> it doesn't sound typical. We have IRV bad-examples in which
> the median CW candidate that IRV eliminates is also the one
> with more first choice support than any other candidate.
> The 2nd example shows one kind of situation that explains why
> no method can meet a criterion that requires that no voter ever
> have strategic incentive to vote a less-liked candidate equal to
> or over his favorite.
> Approval is a remarkably good voting system, in terms of the
> criteria that it meets. It meets one of the strategy criteria
> that Condorcet meets, which is met by few if any methods other
> than Approval, Condorcet & Bucklin:
> If a majority of all the voters prefer A to B, then they should
> have a way of voting that will ensure that B won't win, without
> any of them having to vote a less-liked candidate over a more-liked
> candidate.
> That criterion has been named Weak Defensive Strategy Criterion
> (WDSC). But it should perhaps be renamed more descriptively; maybe
> something like Defensive Order-Reversal Criterion, though
> I'm looking for one with a better acronym. Maybe "Drastic Defensive
> Strategy Criterion" (DDSC).
> Approval also meets criteria met by no other method. For instance:
> "By voting a less-liked candidate over his favorite, a voter should
> never elect a candidate whom he likes more than any that he could
> have elected without voting a less-liked candidate over his
> favorite."
> But Condorcet has exclusive criterion compliances too, and I
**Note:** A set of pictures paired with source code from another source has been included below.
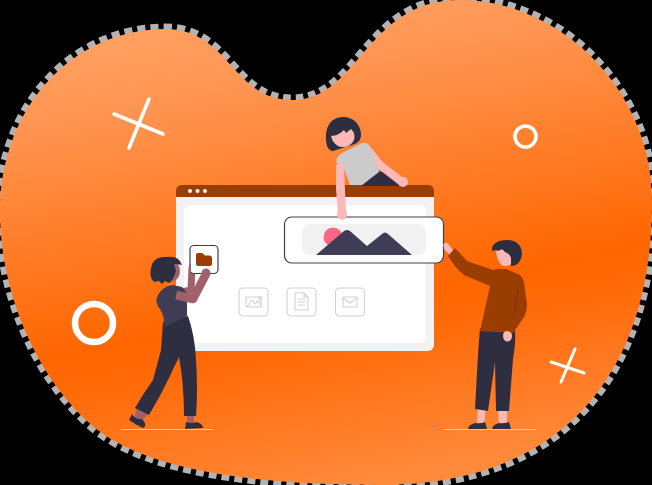
<!DOCTYPE html>
<html lang="en">
<head>
<meta charset="utf-8">
<title>Building a web page together</title>
<style>
:root{--black:#000;--fringe:#b3b3b3;--light:#ff9f60;--orange:#ff6600;--glow:#ff8a3c;--rust:#993d00;--ink:#2f2e41;--slate:#3f3d56;--skin:#ffb8b8;--brown:#a0616a;--grey:#cbcbcb;--pale:#f2f2f2;--white:#fff;--pink:#ff6584}
html,body{margin:0;width:652px;height:485px;overflow:hidden;background:var(--black)}
svg{display:block}
.fringe{fill:none;stroke:var(--fringe);stroke-width:11;stroke-dasharray:8 5}
.ink{fill:var(--ink)}.slate{fill:var(--slate)}.skin{fill:var(--skin)}.brown{fill:var(--brown)}.rust{fill:var(--rust)}.grey{fill:var(--grey)}.pale{fill:var(--pale)}.white{fill:var(--white)}.pink{fill:var(--pink)}
.limb{fill:none;stroke-linecap:round;stroke-linejoin:round}
.skin-line{stroke:var(--skin)}.brown-line{stroke:var(--brown)}.rust-line{stroke:var(--rust)}
.mark{fill:none;stroke:var(--white);stroke-linecap:round}
.card{fill:var(--white);stroke:var(--slate);stroke-width:1.2}
.tile{fill:none;stroke:#d2d2d2;stroke-width:1.1;stroke-linejoin:round;stroke-linecap:round}
.ground{stroke:#e3c5b0;stroke-width:1.2}
</style>
</head>
<body>
<svg width="652" height="485" viewBox="0 0 652 485" role="img" aria-label="Three people placing pieces into a browser window">
<defs>
<linearGradient id="sunset" gradientUnits="userSpaceOnUse" x1="275" y1="10" x2="365" y2="485">
<stop offset="0" stop-color="#ff9f60"/><stop offset=".14" stop-color="#ff9552"/><stop offset=".62" stop-color="#ff6600"/><stop offset=".7" stop-color="#ff6a08"/><stop offset="1" stop-color="#ff8a3c"/>
</linearGradient>
<path id="blob" d="M0 212C0 105 75 29 165 29C230 29 232 100 292 100C360 100 365 0 460 0C560 0 652 90 652 200C653 362 573 485 380 485C260 485 150 472 95 428C35 378 0 290 0 212Z"/>
<rect id="tile" class="tile" width="29" height="28" rx="4"/>
</defs>

<g id="backdrop">
<use href="#blob" class="fringe"/>
<use href="#blob" fill="url(#sunset)"/>
</g>

<g id="confetti" class="mark">
<path d="M114 114L163 134M149 99L129 148" stroke-width="3.6"/>
<path d="M551 362L584 373M575 349L561 382" stroke-width="3"/>
<circle cx="94" cy="323" r="19" stroke-width="6.5"/>
<circle cx="525.500" cy="136.500" r="10.500" stroke-width="3.6"/>
</g>

<g id="browser">
<rect class="pale" x="176" y="186" width="258" height="165" rx="6"/>
<rect class="white" x="184" y="205" width="242" height="138" rx="6"/>
<path class="rust" d="M176 197V191Q176 185 182 185H428Q434 185 434 191V197Z"/>
<g class="white"><circle cx="190" cy="191" r="2"/><circle cx="197.500" cy="191" r="2"/><circle cx="205" cy="191" r="2"/></g>
<g id="image-tile"><use href="#tile" x="239" y="288"/>
<path class="tile" d="M246 297H261V307H246ZM247 307L252 300L255 304L258 301L262 306"/><circle class="tile" cx="260" cy="298" r="1.500"/></g>
<g id="document-tile"><use href="#tile" x="287" y="288"/>
<path class="tile" d="M295 293H304L308 297V310H295ZM304 293V297H308M298 299H305M298 302H305M298 305H305"/></g>
<g id="mail-tile"><use href="#tile" x="335.500" y="288"/>
<path class="tile" d="M343 297H357V307H343ZM343 298L350 303L357 298"/></g>
</g>

<g id="woman-on-top">
<path class="ink" d="M361 186L379 171Q392 174 400 186Z"/>
<path class="limb skin-line" stroke-width="8" d="M367 149L380 165L402 182"/>
<circle class="skin" cx="403" cy="182" r="5"/>
<path class="ink" d="M327 146C323 129 330 117 343 117C354 117 361 125 361 135C361 139 359 142 355 144L333 151Q329 151 327 146Z"/>
<path class="skin" d="M331 136C336 136 341 133 344 130L346 133L351 129Q356 134 354 140Q350 148 341 147Q333 145 331 136Z"/>
<path class="grey" d="M336 162Q337 155 344 152L362 143Q368 142 370 147Q377 158 379 172L362 185H350Q346 174 343 166Z"/>
<path class="skin" d="M336 165Q340 160 344 166L345 190L346 213H338L336 189Z"/>
</g>

<g id="image-card">
<rect class="card" x="284.500" y="217" width="159" height="46" rx="7"/>
<rect class="pale" x="302" y="224" width="124" height="31" rx="8"/>
<circle class="pink" cx="333" cy="237" r="9.500"/>
<path class="slate" d="M316 255L344 231Q347 229 350 231L367 246L382 234Q385 231 388 234L412 255Z"/>
<ellipse class="skin" cx="342" cy="214" rx="5" ry="6"/>
</g>

<g id="woman-on-left">
<path class="ground" d="M121 429.500H213"/>
<path class="brown" d="M137 408L148 414L142 421L134 418ZM187 412H194V424H187Z"/>
<path class="ink" d="M132 414Q135 420 142 419L145 423Q146 427 143 428Q136 425 129 420ZM186 422Q191 424 197 422Q203 424 203 428L185 429Z"/>
<path class="ink" d="M163 322L188 316Q195 336 196 360Q198 390 196 416H184Q184 384 179 357Q174 367 170 376Q161 395 149 415L135 408Q143 394 153 380L161 350Z"/>
<path class="limb brown-line" stroke-width="7" d="M182 292L191 290L192 268"/>
<path class="slate" d="M158 295Q163 286 173 285L182 287Q188 292 187 302L187 316L164 327Q165 317 160 309Q154 302 158 295Z"/>
<path class="limb brown-line" stroke-width="8.500" d="M176 295L193 299L206 274"/>
<path class="slate" d="M165 288Q174 283 177 291L175 301L162 299Z"/>
<ellipse class="brown" cx="173" cy="271" rx="7" ry="10"/>
<path class="ink" d="M154 282Q148 277 152 264Q156 256 166 257Q179 255 182 265Q178 264 174 264L176 271Q173 281 169 283L165 281L162 284L159 281Z"/>
<g id="folder-card">
<rect class="card" x="190" y="245.500" width="28" height="28" rx="4"/>
<path class="rust" d="M196 255Q196 253 198 253H202L205 255.500H210Q212 256 212 258V264Q212 266 210 266H198Q196 266 196 264Z"/>
</g>
<circle class="brown" cx="206" cy="273" r="4.500"/>
<path class="brown" d="M189 264Q191 262 191 267V273H189Z"/>
</g>

<g id="man-on-right">
<path class="ground" d="M444 429.500H536"/>
<path class="skin" d="M478 407H486L484 424H477ZM498 407H507V425H499Z"/>
<path class="ink" d="M475 423Q480 424 485 422L487 429H468Q468 425 475 423ZM499 423Q503 424 509 422L511 429H492Q492 425 499 423Z"/>
<path class="ink" d="M480 328L515 330Q516 342 513 359L509 411H496L495 362L488 411L475 409L478 354Z"/>
<path class="limb skin-line" stroke-width="6" d="M447 248L455 256"/>
<ellipse class="skin" cx="447" cy="247" rx="3" ry="4.500" transform="rotate(-30 447 247)"/>
<path class="rust" d="M448 256L455 248L467 261L493 270Q499 268 506 269L520 275Q525 280 525 290L527 304Q527 314 522 320L513 333L480 331L486 304L490 286L464 275Q455 268 448 256Z"/>
<path d="M518 290L515 310L509 328" fill="none" stroke="#803300" stroke-width="1"/>
<ellipse class="skin" cx="507.500" cy="336" rx="4.500" ry="5.500"/>
<path class="rust" d="M516 311L526 309L513 333L504 330Z"/>
<path class="skin" d="M496 250Q497 264 504 266Q510 267 513 261L511 249Z"/>
<path class="ink" d="M492 251C491 243 499 240 507 240C517 240 522 246 522 254C521 262 517 266 511 266L511 258Q510 254 505 252L502 249Q499 252 495 250Z"/>
</g>
</svg>
</body>
</html>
> personally prefer those. If it were up to me, I'd enact Condorcet.
> But Approval's criteria compliances make it one of the 2 best
> methods, and that, combined with its minimal change from
> Plurality (less change to ask for), and its 0-cost implementation
> statewide, make it one of the 2 best proposals, and a proposal
> possibility that can't be ignored; it's nothing other than
> Plurality done right. Proposal options & contingency plans should
> be kept open. No one knows how good or how fancy a method the
> public will accept. Nothing wrong with having having more than
> 1 tool in the box.
> Actually, Bucklin may be a little better than Approval, but
> Bucklin is in the middle; it requires rank-balloting, it requires
> significant change from Plurality. But it doesn't share all
> the merit of Condorcet. So it doesn't share the advantages of
> Approval or Condorcet.
> Mike Ossipoff
> ______________________________________________________
> Get Your Private, Free Email at

More information about the Election-Methods mailing list